World Communion Sunday grew out of the Division of Stewardship at Shadyside [Presbyterian Church]. It was their attempt to bring churches together in a service of Christian unity—in which everyone might receive both inspiration and information, and above all, to know how important the Church of Jesus Christ is, and how each congregation is interconnected one with another.
By the General Assembly of the Presbyterian Church in the US, a predecessor denomination to the PCUSA, in 1936 the tradition had started to catch on with other congregations and became adopted by the PCUS. Finally, in 1940, the predecessor organization to the National Council of Churches adopted the day, and it became widely recognized by many other denominations and in some other countries.
Outside of days like Easter, Pentecost and so on, World Communion Sunday is my favorite because it reminds us of our place within the greater faith. It also reminds us that we are not alone. Sadly, over the past 30 years Christendom has been attacked from within (much like it was in the early 1900’s) with a focus on individualism and autonomy.
We see this in the “non-denominational” movements most pronounced, but we also see it in the independence movement within denominations like ours. In fact, one of the big “advantages” that the proponents of leaving the PCUSA have is that the new denomination will give the congregations more freedom and independence. I won’t get into why this is a flawed reasoning in this letter, and it is, but when I sat in a discussion with other clergy wishing to leave this was a big point.
If there is something that I have learned, it is that the more inwardly-focused people, churches, communities, even countries are, the more isolated they become. Moreover, in the case of churches, often the more independent they are the more they struggle in the long run over issues that effect most congregations. This is seen most where Christianity meets Culture.
When I say this, I am really talking far more than the “hot button” issues that people love to debate. I am hitting on the questions that are more inline with, “why it is so difficult to see congregations grow?” I will give you an insight; 99% of Presbyterian Congregations are asking that one. The sad thing is that often because they don’t work with other congregations, they reach out and try gimmicks or things that, while successful in the short term, have been proven not to work over time.

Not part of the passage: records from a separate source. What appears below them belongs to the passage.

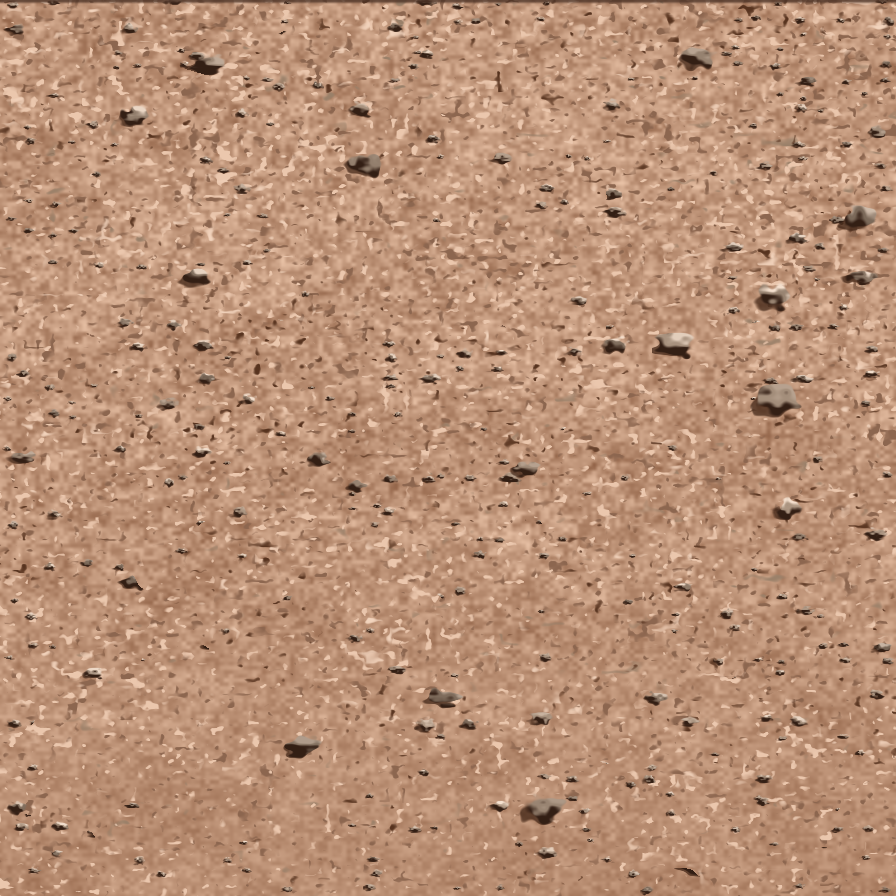
Give the GLSL for this texture, as a three.js fragment shader.

```glsl
// Reddish desert ground strewn with grit, pebbles and a few grey rocks.
// Layered value noise makes the sand, its peaks and pits the pale and dark
// grit; jittered grids of shaded, rough-edged ellipses make the stones.

varying vec2 vUv;

float hash(vec2 p) {
  vec3 q = fract(vec3(p.xyx) * 0.1031);
  q += dot(q, q.yzx + 33.33);
  return fract((q.x + q.y) * q.z);
}

float noise(vec2 p) {
  vec2 i = floor(p);
  vec2 f = fract(p);
  f = f * f * (3.0 - 2.0 * f);
  return mix(mix(hash(i), hash(i + vec2(1.0, 0.0)), f.x),
             mix(hash(i + vec2(0.0, 1.0)), hash(i + 1.0), f.x), f.y);
}

float fbm(vec2 p) {
  float sum = 0.0;
  float weight = 0.5;
  for (int i = 0; i < 4; i++) {
    sum += weight * noise(p);
    p = p * 2.03 + 17.1;
    weight *= 0.5;
  }
  return sum;
}

// Sand: broad drifts, flat streaks and fine grain, all along one colour ramp
vec3 sand(vec2 uv) {
  float drift = fbm(uv * vec2(5.0, 10.0)) - 0.47;
  float streak = noise(uv * vec2(22.0, 50.0) + 5.0) - 0.5;
  float clump = noise(uv * vec2(48.0, 75.0) + 13.0) - 0.5;
  float coarse = noise(uv * vec2(95.0, 125.0) + 31.0) - 0.5;
  float fine = noise(uv * vec2(190.0, 220.0) + 71.0) - 0.5;
  float rough = mix(0.65, 1.1, smoothstep(0.05, 0.5, uv.y));
  float tone = 0.11 * drift + 0.05 * streak
             + rough * (0.05 * clump + 0.10 * coarse + 0.17 * fine);
  tone += 0.035 * (smoothstep(0.0, 0.6, uv.y) - 0.65);
  return vec3(0.738, 0.570, 0.461) + tone * vec3(0.92, 1.0, 1.0);
}

// Grit: irregular grains where noise peaks, denser inside loose patches
vec3 addGrit(vec3 col, vec2 uv, vec2 scale, float level, vec3 tint, float seed) {
  vec2 p = uv * scale + seed;
  float grain = noise(p + 0.5 * noise(p * 1.7));
  float patches = fbm(uv * vec2(7.0, 11.0) + seed) - 0.47;
  float edge = level - 0.25 * patches - 0.05 * (uv.y - 0.5);
  return mix(col, tint, smoothstep(edge, edge + 0.16, grain));
}

// Stones: ragged ellipses, lit from the upper right, dark along the lower left
vec3 addStones(vec3 col, vec2 uv, float cells, float share, float seed) {
  vec2 grid = vec2(cells, cells * 1.4);
  vec2 g = uv * grid;
  vec2 id = floor(g) + seed;
  vec2 jitter = vec2(hash(id + 2.1), hash(id + 6.8)) - 0.5;
  vec2 p = (fract(g) - 0.5 - 0.4 * jitter) / grid;
  float patches = smoothstep(0.35, 0.62, fbm(uv * vec2(4.0, 7.0) + seed));
  float present = step(hash(id), share * (0.3 + 1.5 * patches));

  float radius = mix(0.13, 0.26, hash(id + 11.5)) / cells;
  vec2 q = p / (radius * vec2(1.0, mix(0.45, 0.75, hash(id + 18.6))));
  float ragged = 0.8 * (noise(q * 1.8 + id * 7.0) - 0.5);
  float soft = min(0.002 / radius, 0.45);
  float body = 1.0 - smoothstep(-soft, soft, length(q) + ragged - 0.9);
  vec2 s = (q + vec2(0.2, 0.35)) * vec2(0.9, 1.2);
  float shadow = 1.0 - smoothstep(-soft, soft, length(s) + ragged - 0.85);

  float facing = dot(q, vec2(0.35, 0.8)) + 1.2 * (noise(q * 2.2 + id * 3.0) - 0.5);
  vec3 grey = mix(vec3(0.46, 0.39, 0.33), vec3(0.70, 0.61, 0.53), hash(id + 25.9));
  vec3 lit = mix(grey, vec3(0.97, 0.89, 0.82), 0.2 + 0.8 * hash(id + 29.3));
  vec3 face = mix(vec3(0.20, 0.12, 0.08), grey, smoothstep(-0.4, 0.2, facing));
  face = mix(face, lit, smoothstep(0.25, 0.8, facing));
  col = mix(col, vec3(0.26, 0.15, 0.09), 0.75 * shadow * present);
  return mix(col, face, body * present);
}

void main() {
  vec2 uv = vUv;
  vec3 col = sand(uv);

  // Irregular grit: greyish, brown, pale and near black
  col = addGrit(col, uv, vec2(62.0, 95.0), 0.90, vec3(0.60, 0.50, 0.41), 165.0);
  col = addGrit(col, uv, vec2(115.0, 150.0), 0.79, vec3(0.55, 0.40, 0.31), 90.0);
  col = addGrit(col, uv, vec2(125.0, 165.0), 0.78, vec3(0.92, 0.78, 0.68), 40.0);
  col = addGrit(col, uv, vec2(75.0, 110.0), 0.89, vec3(0.95, 0.83, 0.74), 140.0);
  col = addGrit(col, uv, vec2(100.0, 140.0), 0.87, vec3(0.34, 0.20, 0.12), 190.0);

  // Pebbles up to rocks
  col = addStones(col, uv, 42.0, 0.09, 240.0);
  col = addStones(col, uv, 24.0, 0.11, 290.0);
  col = addStones(col, uv, 11.0, 0.11, 340.0);

  // Thin dark rim along the top
  col = mix(col, vec3(0.30, 0.20, 0.15), 0.8 * smoothstep(0.995, 0.999, uv.y));
  gl_FragColor = vec4(clamp(col, 0.0, 1.0), 1.0);
}
```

The truth today, as it was in the 1930’s, is that World Communion Sunday is about recognizing that we are not only part of the global witness of Christ, but we need each other to propagate the message of Christ. Moreover, we need to hold ourselves and other congregations accountable to how we serve and follow Christ.
In the traditional service, we will be including some traditions that come from the Cameroonian community among others, as well as other breads from around the world! In the Gathering we will explore some of the gifts found in the Spanish-speaking communities. And in both services we will be collecting for the peacemaking offering, an expression of how we are called to care for each other both within and without the church to bring peace and heaven on earth.
Rev. Dr. Bryan James Franzen